- Workshops and Events
- Work and Volunteer Opportunities
- Resources and Support
- Faculty and Staff
People use portfolios to collect information that represents work-related events they want to show their future employers. This material can include past accomplishments, potential directions for future work, talents, expertise, projects, and experiences. Like a resume, building a portfolio is a never-ending process of discovery and fulfillment. It is a work in progress, documenting one’s career journey and exploration and aiming to showcase one’s growth to the audience.
A career portfolio visually represents one’s abilities, skills, capabilities, knowledge, qualities and potential.
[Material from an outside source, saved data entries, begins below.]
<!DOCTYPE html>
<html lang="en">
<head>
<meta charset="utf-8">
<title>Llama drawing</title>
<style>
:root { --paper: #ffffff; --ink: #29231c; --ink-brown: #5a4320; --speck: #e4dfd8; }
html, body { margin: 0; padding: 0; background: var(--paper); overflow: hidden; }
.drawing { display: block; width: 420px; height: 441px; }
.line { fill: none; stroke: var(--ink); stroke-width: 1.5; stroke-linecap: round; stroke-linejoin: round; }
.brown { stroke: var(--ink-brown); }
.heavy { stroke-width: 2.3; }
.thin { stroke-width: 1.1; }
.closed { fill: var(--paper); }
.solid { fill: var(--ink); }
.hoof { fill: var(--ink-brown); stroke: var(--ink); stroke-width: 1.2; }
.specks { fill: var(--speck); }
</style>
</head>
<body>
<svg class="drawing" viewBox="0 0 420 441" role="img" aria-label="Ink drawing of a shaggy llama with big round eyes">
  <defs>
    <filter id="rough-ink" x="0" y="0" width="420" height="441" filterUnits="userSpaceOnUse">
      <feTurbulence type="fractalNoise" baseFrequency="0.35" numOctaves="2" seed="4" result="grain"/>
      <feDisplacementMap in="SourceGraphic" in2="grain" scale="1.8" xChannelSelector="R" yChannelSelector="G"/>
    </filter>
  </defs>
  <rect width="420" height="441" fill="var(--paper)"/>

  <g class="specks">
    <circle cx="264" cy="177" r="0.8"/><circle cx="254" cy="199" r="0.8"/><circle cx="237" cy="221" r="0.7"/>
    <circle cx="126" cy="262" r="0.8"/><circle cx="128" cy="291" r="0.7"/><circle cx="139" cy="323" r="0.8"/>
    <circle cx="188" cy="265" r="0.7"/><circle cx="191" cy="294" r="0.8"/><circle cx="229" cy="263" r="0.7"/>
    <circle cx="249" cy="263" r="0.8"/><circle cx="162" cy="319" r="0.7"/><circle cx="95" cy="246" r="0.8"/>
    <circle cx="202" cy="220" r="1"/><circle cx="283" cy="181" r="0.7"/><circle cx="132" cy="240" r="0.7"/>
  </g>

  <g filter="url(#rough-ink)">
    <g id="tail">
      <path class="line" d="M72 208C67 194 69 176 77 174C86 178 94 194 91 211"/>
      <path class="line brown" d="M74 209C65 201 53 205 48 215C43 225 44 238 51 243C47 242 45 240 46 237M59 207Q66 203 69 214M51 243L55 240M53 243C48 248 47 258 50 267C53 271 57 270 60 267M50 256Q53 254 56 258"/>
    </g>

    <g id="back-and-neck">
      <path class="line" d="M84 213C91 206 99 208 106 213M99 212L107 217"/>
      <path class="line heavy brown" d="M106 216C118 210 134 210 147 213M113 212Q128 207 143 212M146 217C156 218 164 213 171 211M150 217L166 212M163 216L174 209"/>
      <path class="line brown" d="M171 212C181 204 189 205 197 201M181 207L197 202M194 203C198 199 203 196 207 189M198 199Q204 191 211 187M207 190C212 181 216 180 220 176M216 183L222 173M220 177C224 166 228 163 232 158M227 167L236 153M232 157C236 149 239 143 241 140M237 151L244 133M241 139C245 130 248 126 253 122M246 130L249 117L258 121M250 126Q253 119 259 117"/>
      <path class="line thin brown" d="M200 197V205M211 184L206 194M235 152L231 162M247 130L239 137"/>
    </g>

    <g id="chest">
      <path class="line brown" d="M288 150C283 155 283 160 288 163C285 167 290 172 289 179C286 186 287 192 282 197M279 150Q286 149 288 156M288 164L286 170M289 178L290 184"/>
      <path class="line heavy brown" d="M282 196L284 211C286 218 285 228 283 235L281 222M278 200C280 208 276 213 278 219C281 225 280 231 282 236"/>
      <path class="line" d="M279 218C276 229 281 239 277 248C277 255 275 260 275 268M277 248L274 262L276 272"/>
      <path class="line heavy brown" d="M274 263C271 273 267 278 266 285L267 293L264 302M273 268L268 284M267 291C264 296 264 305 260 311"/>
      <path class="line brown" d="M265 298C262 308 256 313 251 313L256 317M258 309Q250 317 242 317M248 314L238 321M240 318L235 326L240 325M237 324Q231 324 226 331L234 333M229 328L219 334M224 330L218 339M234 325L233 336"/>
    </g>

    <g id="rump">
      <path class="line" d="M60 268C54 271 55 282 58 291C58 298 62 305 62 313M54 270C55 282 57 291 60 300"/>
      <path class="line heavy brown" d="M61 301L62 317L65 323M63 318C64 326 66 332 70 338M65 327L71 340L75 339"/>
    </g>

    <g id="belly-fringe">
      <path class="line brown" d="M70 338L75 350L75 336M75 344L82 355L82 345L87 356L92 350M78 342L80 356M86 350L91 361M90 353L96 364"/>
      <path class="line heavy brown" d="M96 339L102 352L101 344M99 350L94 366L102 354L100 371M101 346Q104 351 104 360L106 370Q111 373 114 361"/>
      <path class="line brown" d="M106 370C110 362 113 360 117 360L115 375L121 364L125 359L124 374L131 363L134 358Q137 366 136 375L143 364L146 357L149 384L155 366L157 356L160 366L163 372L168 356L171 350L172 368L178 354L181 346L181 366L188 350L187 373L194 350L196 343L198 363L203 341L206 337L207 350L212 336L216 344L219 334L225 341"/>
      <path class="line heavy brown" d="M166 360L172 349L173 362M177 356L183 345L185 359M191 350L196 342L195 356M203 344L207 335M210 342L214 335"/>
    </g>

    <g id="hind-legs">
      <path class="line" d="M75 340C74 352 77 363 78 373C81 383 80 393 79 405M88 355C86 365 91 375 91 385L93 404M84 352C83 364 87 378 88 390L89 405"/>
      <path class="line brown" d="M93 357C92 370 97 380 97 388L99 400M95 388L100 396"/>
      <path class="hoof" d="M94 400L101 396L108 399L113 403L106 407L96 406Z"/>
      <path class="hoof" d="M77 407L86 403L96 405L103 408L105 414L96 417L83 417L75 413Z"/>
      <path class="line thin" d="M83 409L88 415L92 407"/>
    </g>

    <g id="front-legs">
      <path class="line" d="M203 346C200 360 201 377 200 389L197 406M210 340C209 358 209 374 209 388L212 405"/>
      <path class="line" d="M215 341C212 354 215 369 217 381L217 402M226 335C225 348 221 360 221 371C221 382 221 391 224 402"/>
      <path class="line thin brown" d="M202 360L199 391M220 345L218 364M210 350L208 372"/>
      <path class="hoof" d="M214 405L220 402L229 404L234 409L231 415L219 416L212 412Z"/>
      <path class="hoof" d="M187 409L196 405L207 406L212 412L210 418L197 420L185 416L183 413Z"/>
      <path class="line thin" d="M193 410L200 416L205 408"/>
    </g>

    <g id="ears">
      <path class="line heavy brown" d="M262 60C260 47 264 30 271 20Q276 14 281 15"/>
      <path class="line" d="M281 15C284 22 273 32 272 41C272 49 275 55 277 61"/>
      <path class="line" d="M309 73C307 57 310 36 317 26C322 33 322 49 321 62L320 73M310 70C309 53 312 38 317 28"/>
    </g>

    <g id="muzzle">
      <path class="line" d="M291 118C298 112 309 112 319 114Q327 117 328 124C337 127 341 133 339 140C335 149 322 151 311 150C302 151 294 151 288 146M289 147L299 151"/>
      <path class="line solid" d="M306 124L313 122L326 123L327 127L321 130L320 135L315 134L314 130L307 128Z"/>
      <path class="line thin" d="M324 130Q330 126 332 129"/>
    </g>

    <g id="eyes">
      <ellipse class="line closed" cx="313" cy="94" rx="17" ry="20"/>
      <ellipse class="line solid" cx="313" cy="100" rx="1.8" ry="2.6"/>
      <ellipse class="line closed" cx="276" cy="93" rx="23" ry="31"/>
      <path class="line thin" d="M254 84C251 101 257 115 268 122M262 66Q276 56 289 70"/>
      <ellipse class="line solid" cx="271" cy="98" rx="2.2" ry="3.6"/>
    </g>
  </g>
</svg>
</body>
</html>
They can reflect soft skills (e.g., communication skills) and/or technical skills (e.g., HTML/CSS). The purpose of a career portfolio is to reflect one’s qualifications and experiences in a designated field, showcasing one as a promising candidate for work in the industry.
Traditionally, a portfolio is valued in art, design, and technology industries; vocations like artists, make-up artists, hairstylists, models, photographers, programmers, and software engineers have relied heavily on the portfolio to showcase their projects. However, anyone in a professional role can benefit from having one.
Creating A Portfolio
1. Collect your information
Gather all the materials that can demonstrate your past projects, such as photographs, artifacts, and drafts. Consider information about you that you would like to highlight: formal and informal education and training, work performance, people skills, communication skills, technical skills, professional development and lifelong learning, personal management, etc.
Depending on your industry, some might be more essential than others. For example, if you are in a creative industry, people msy place more importance on the demonstration of work samples. You can do some research by viewing sample portfolios in your industry. If you don’t have much work experience yet, you can use the projects you’ve done for schools, clubs, or other practices.
To respect recruiting employers’ time and keep their interest, employment portfolios should be slim files with examples of your best accomplishments, not big, bulky books with every work document you’ve acquired. Use a combination of text and visuals to show them your growth process and how you face challenges in a project. Show, don't tell.
2. Organize Your Materials
Categorization refers to grouping your work into a logical, easy-to-follow manner. Categorized examples are best for visual portfolios, such as photography, makeup, interior design, and graphic design.
Group your content into themes that inspire you and can potentially attract employers. You can even start with a tab named "past projects" and list all projects when you first started. Depending on your industry, it is best to search sample portfolio pages representing your industry to evaluate the expectation.
Case studies allow you to describe singular projects. They are best for professions where pictures can’t do all the talking, such as marketing, UX design, or teaching. If you go with this format, you should dedicate a separate section or page for each case study.
A great tip is to accompany your text with images to show the context and process of your project, the challenges you have faced and how you overcame them, and your contribution to the project and team. Great feedback from other professionals can also help!
3. More About You
Besides experiences, what else would you like your audience to know about you? Try tackling the about page, introduction, photo, thumbnails, etc. to demonstrate a well-rounded image of YOU.
Things you can consider: a short introduction (cover page), photo, about page, contact page, social media, media files, graphic or web design, etc.
Depending on the industry you are applying to don't be afraid to show off your unique style! Customize your template, fonts, and colors, and try to make them consistent throughout the entire portfolio.
Don't forget to maintain your porftolio by constantly polishing and keeping your projects up-to-date!
4. Highlight Your Status
Are you actively looking for opportunities? If so, what types? Which industries? What are your career goals?